(Dataset entries)
#####
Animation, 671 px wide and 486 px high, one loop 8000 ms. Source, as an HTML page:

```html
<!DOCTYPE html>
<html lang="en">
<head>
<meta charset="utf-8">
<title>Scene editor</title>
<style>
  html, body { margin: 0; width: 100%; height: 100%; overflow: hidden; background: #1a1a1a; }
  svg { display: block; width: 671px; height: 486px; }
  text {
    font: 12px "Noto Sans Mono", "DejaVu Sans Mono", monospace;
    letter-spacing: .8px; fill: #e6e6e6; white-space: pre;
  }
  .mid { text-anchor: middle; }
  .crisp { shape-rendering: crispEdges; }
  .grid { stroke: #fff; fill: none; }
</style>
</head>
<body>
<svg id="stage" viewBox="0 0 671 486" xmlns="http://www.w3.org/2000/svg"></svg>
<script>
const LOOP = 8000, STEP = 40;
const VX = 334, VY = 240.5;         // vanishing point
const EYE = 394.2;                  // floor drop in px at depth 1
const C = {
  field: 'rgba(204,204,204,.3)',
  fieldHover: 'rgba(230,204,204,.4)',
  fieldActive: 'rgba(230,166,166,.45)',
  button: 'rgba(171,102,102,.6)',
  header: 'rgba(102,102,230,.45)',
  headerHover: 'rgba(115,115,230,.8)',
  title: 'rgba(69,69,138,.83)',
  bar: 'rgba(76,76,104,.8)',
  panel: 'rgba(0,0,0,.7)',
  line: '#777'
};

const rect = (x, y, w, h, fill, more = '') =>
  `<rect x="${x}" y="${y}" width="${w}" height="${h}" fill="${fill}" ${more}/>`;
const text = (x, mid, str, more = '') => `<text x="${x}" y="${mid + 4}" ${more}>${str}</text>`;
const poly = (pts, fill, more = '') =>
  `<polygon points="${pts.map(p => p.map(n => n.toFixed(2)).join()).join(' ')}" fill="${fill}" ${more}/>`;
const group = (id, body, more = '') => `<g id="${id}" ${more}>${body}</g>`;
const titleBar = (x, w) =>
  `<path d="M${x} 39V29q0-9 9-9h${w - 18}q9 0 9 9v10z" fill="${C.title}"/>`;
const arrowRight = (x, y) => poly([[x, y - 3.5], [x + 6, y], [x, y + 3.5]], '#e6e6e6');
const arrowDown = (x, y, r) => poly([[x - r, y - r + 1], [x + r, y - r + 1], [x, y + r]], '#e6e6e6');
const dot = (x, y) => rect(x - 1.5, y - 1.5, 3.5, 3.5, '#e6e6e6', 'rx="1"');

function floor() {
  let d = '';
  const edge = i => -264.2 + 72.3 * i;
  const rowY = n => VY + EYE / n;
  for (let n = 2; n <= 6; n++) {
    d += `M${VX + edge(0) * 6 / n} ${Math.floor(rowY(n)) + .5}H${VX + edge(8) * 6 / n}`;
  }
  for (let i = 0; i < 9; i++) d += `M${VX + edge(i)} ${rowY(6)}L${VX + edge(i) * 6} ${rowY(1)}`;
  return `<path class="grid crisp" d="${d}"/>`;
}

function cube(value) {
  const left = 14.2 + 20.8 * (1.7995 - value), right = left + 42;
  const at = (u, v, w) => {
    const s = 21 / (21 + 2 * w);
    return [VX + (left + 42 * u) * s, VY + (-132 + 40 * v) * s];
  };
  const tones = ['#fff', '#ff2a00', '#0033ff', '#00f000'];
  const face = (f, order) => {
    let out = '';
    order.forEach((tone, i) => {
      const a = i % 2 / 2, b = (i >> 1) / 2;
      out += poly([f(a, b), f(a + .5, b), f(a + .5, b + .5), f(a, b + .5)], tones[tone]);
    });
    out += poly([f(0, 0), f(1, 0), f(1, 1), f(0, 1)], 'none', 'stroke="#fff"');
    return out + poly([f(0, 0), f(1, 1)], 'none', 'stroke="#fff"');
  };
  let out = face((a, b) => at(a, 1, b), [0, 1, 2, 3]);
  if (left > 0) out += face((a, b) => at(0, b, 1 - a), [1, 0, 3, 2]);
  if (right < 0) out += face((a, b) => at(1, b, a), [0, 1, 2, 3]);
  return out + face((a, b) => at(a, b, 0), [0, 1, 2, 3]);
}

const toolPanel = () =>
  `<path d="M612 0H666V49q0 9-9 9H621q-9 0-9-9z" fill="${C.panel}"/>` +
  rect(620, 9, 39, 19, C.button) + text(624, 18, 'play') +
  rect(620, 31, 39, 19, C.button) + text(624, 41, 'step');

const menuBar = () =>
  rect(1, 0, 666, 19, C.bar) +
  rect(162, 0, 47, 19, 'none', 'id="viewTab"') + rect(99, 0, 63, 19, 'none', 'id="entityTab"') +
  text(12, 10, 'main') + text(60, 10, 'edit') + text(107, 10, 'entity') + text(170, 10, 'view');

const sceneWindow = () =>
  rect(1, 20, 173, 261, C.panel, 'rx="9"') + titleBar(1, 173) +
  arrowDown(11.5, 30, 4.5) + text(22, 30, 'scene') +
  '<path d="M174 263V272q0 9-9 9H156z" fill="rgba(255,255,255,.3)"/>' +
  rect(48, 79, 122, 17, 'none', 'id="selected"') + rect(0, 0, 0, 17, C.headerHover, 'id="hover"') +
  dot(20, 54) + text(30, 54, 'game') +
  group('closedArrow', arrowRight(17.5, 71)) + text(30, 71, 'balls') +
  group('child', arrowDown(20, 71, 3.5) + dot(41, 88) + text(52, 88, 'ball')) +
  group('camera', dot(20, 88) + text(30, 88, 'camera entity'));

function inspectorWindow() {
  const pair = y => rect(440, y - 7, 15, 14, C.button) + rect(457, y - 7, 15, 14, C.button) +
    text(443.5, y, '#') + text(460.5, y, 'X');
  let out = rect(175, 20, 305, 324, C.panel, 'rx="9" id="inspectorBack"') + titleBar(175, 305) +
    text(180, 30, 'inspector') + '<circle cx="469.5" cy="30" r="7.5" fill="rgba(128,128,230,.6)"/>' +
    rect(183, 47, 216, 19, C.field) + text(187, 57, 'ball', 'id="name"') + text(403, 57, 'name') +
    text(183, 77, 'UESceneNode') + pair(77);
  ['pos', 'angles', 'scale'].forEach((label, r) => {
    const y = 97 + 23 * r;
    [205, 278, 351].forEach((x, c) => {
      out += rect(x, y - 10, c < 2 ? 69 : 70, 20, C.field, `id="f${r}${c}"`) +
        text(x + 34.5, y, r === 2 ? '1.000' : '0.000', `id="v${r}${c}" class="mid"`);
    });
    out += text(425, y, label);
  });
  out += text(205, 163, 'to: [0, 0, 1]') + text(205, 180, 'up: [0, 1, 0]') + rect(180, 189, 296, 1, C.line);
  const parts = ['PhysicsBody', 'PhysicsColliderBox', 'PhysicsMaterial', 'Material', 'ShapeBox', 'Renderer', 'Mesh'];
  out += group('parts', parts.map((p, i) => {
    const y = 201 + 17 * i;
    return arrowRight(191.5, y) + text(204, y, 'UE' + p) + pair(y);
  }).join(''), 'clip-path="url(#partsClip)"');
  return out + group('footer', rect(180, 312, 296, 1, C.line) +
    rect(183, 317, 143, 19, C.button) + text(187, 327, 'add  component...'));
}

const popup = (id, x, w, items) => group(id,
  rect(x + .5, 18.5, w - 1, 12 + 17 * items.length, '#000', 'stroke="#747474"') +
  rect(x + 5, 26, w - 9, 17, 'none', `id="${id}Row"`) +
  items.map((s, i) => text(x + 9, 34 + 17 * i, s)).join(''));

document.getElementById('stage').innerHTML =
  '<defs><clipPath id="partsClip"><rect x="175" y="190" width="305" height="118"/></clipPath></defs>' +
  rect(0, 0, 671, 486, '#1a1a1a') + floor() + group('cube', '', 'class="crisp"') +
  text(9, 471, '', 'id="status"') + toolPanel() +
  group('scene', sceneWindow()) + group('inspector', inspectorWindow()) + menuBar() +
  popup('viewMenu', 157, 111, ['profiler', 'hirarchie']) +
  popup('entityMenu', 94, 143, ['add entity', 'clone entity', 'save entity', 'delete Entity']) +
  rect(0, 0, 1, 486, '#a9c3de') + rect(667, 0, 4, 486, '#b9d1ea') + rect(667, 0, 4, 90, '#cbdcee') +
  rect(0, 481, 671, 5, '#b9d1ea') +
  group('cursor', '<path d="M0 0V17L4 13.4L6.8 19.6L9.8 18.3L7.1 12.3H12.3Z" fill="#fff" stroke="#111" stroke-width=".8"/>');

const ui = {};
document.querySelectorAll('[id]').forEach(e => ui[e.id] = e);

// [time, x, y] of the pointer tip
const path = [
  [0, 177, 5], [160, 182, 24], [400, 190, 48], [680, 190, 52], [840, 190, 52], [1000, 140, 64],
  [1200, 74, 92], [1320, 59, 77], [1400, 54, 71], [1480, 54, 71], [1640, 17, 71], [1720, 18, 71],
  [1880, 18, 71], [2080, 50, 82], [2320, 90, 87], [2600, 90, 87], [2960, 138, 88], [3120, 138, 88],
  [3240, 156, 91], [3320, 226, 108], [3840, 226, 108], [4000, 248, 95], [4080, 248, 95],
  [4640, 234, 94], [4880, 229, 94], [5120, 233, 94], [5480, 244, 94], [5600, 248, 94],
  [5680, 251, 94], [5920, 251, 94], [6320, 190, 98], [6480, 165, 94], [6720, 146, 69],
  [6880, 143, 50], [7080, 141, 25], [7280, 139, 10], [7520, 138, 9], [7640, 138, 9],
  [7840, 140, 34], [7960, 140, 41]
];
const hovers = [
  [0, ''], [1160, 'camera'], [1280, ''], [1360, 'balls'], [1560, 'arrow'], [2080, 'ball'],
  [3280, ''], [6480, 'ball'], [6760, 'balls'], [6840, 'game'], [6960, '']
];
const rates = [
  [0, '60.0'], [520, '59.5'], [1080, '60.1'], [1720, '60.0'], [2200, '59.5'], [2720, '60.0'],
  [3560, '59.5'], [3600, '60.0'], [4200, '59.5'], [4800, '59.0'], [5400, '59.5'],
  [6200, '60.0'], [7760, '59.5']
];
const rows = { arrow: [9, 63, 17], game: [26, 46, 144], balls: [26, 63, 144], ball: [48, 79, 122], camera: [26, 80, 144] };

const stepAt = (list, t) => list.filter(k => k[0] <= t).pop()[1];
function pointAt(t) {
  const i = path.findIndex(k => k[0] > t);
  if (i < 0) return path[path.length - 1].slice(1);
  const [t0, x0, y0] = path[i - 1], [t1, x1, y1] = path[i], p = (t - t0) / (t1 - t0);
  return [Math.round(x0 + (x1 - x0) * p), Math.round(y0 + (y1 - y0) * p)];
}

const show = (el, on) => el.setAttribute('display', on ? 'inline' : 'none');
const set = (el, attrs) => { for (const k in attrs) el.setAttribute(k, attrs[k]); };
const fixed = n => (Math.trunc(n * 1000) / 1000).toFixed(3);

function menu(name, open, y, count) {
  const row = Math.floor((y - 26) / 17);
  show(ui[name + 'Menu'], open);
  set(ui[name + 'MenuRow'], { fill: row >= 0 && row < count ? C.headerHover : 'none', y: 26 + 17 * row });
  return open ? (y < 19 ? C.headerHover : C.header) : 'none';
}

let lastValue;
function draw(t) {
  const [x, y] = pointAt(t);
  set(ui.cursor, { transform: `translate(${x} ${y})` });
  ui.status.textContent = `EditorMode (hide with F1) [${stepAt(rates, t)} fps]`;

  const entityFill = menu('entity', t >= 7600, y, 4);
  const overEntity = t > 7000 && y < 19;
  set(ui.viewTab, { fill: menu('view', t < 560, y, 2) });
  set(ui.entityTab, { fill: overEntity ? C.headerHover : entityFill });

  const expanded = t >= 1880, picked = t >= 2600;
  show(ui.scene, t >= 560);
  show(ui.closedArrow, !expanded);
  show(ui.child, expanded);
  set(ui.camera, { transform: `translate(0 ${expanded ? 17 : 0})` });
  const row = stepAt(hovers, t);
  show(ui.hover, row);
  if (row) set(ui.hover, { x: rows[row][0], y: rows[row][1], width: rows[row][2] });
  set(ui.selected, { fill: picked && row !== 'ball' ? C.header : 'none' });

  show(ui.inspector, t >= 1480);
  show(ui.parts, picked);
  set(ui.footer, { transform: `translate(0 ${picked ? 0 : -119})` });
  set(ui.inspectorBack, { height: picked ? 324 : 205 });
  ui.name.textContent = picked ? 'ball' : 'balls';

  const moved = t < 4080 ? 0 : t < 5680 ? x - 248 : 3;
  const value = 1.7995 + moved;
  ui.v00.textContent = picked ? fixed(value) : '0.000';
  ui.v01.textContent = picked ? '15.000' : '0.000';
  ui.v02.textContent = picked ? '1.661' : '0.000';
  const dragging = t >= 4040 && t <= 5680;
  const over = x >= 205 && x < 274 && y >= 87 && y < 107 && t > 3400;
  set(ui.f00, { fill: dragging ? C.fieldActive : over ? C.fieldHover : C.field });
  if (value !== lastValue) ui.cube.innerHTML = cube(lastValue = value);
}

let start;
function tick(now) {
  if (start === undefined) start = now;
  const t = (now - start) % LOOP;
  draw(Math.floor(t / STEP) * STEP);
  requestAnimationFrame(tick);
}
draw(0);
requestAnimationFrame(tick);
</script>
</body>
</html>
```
#####
From the records above, copy each line in which the string "show" occurs.

const show = (el, on) => el.setAttribute('display', on ? 'inline' : 'none');
  show(ui[name + 'Menu'], open);
  show(ui.scene, t >= 560);
  show(ui.closedArrow, !expanded);
  show(ui.child, expanded);
  show(ui.hover, row);
  show(ui.inspector, t >= 1480);
  show(ui.parts, picked);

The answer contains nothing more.